- Major behavioural change needed to keep cities clean: Hardeep Singh Puri
- Without right cleanliness, one won’t get the smart city right, said Mr Puri
- 99 cities have been shortlisted for the Smart Cities Mission
New Delhi: Urban area cleanliness will not be possible without behavioural change, unless people themselves take up the initiative to keep their surroundings clean. This was Union Urban Development Minister Hardeep Singh Puri’s message at the Confederation of Indian Industry’s function on Smart Cities. Talking about sanitation in urban spaces, Mr Puri said that a major behavioural change was needed on behalf of urban populace to ensure that the Smart Cities campaign becomes a success. The Smart Cities mission was launched in 2015 and till date, 99 cities have been chosen to be transformed into sustainable and modern. Access to safe sanitation and scientific management of waste are two very important aspects which the Smart Cities mission looks to imbibe in these shortlisted places.
The Union Minister for Urban Development said that merely building toilets will not be sufficient as people must understand that using them is a more hygienic option, than to defecate in the open. Swachhta was a basic principle of making a city smart, and the Smart Cities Mission would not be complete without the cities adhering to basic hygiene and cleanliness, said Mr Puri.
You can build all the toilets you like but unless people come to the conclusion that it is more hygienic to use them than going out in the open space, because unless you have the Swachhta (cleanliness) right, you won’t get the smart city right, Mr Puri was quoted by PTI.
Talking about the Swachh Bharat Abhiyan, Mr Puri said that when Prime Minister Narendra Modi initiated the campaign and gave the call for an open defecation free India, he was asking for a paradigm shift so that behavioural change among people gradually develops. Mr Puri also said that the Smart Cities mission, which looks to develop urban spaces across India and provide access to public toilets and a scientific waste management system, needed strong cooperation among Centre and states. Ever since the programme’s launch in 2015, the Smart Cities mission has focused on bettering sanitation facilities in the shortlisted 99 cities, and develop sustainable waste management models.
The Union Minister also met Lawrence Wong, Singapore’s Minister for National Development and discussed the Smart Cities mission with him.
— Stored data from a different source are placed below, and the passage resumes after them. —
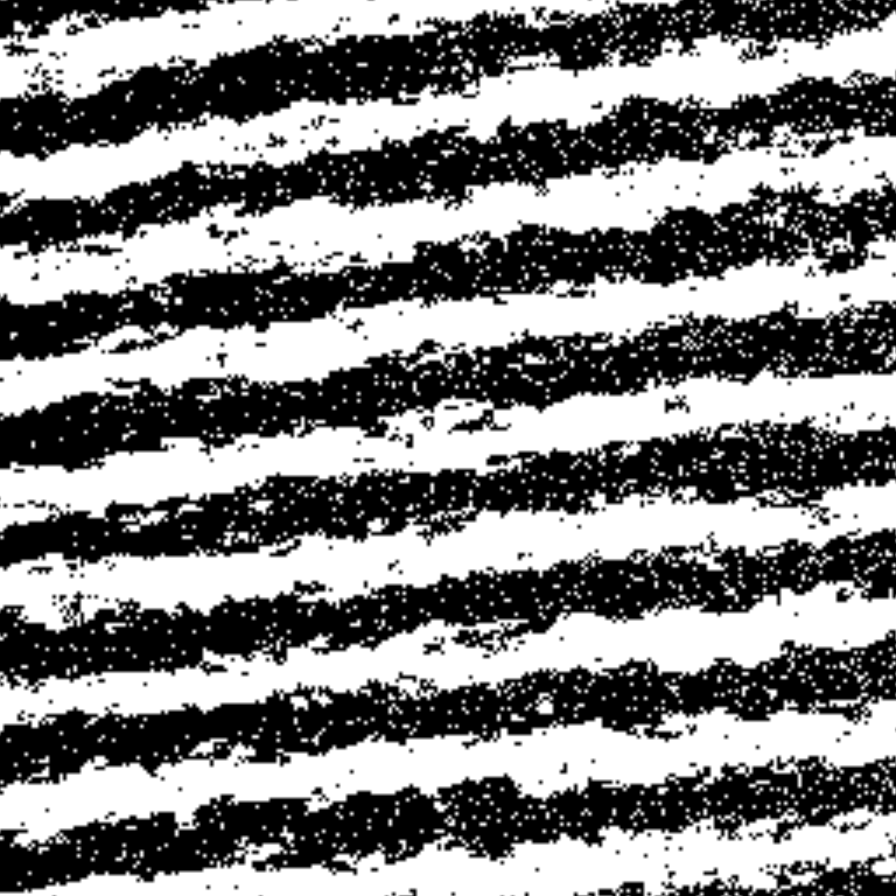
A three.js fragment shader for this texture:

```glsl
varying vec2 vUv;

const float TAU = 6.2831853;
const float GRID = 256.0;

float hash(vec2 p) {
  vec3 q = fract(vec3(p.xyx) * 0.1031);
  q += dot(q, q.yzx + 33.33);
  return fract((q.x + q.y) * q.z);
}

// Value noise centred on zero
float noise(vec2 p) {
  vec2 i = floor(p);
  vec2 f = fract(p);
  f = f * f * (3.0 - 2.0 * f);
  float low = mix(hash(i), hash(i + vec2(1.0, 0.0)), f.x);
  float high = mix(hash(i + vec2(0.0, 1.0)), hash(i + 1.0), f.x);
  return mix(low, high, f.y) - 0.5;
}

// Slightly fanned, rising bands: 1 in a dark core, -1 in a light core
float bands(vec2 p) {
  float wobble = 0.012 * noise(p * vec2(3.0, 6.0) + 40.0);
  float phase = (p.y - 0.043 - 0.08 * p.x + wobble) / (0.1175 + 0.0095 * p.x);
  return cos(TAU * phase);
}

// Ragged clumps stretched along the bands
float clumps(vec2 p) {
  vec2 q = vec2(p.x, p.y - 0.11 * p.x);
  return 1.3 * noise(q * vec2(20.0, 62.0) + 11.0)
       + 1.3 * noise(q * vec2(48.0, 115.0) + 57.0)
       + 0.8 * noise(q * vec2(105.0, 170.0) + 93.0);
}

// Black or white choice for one grain: 1 is black
float grain(vec2 cell) {
  vec2 p = (cell + 0.5) / GRID;
  float density = smoothstep(-0.35, 0.35, bands(p) + clumps(p) + 0.06);
  density *= mix(0.985, 0.88, p.x);
  return step(hash(cell + 207.0), density);
}

void main() {
  // Soft blend between neighbouring grains
  vec2 p = vUv * GRID - 0.5;
  vec2 cell = floor(p);
  vec2 f = p - cell;
  float low = mix(grain(cell), grain(cell + vec2(1.0, 0.0)), f.x);
  float high = mix(grain(cell + vec2(0.0, 1.0)), grain(cell + 1.0), f.x);
  float ink = mix(low, high, f.y);
  gl_FragColor = vec4(vec3(1.0 - ink), 1.0);
}
```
Mr Puri and Mr Wong discussed Singapore’s success story in terms of urban development and how many Indian cities are moving in a similar direction.
Under the urban wing of the Swachh Bharat Abhiyan, over 53 lakh individual household toilets have been constructed till now and the urban areas of seven states have been declared as open defecation free. At the announcement of the Swachh Survekshan 2018 winners last month, Mr Puri said that 2,133 cities and urban local bodies have been declared as ODF and 145 waste to compost plants were operational in the country, with a capacity to process 63 lakh tonnes of waste out of the total waste generated of 15,000 tonnes.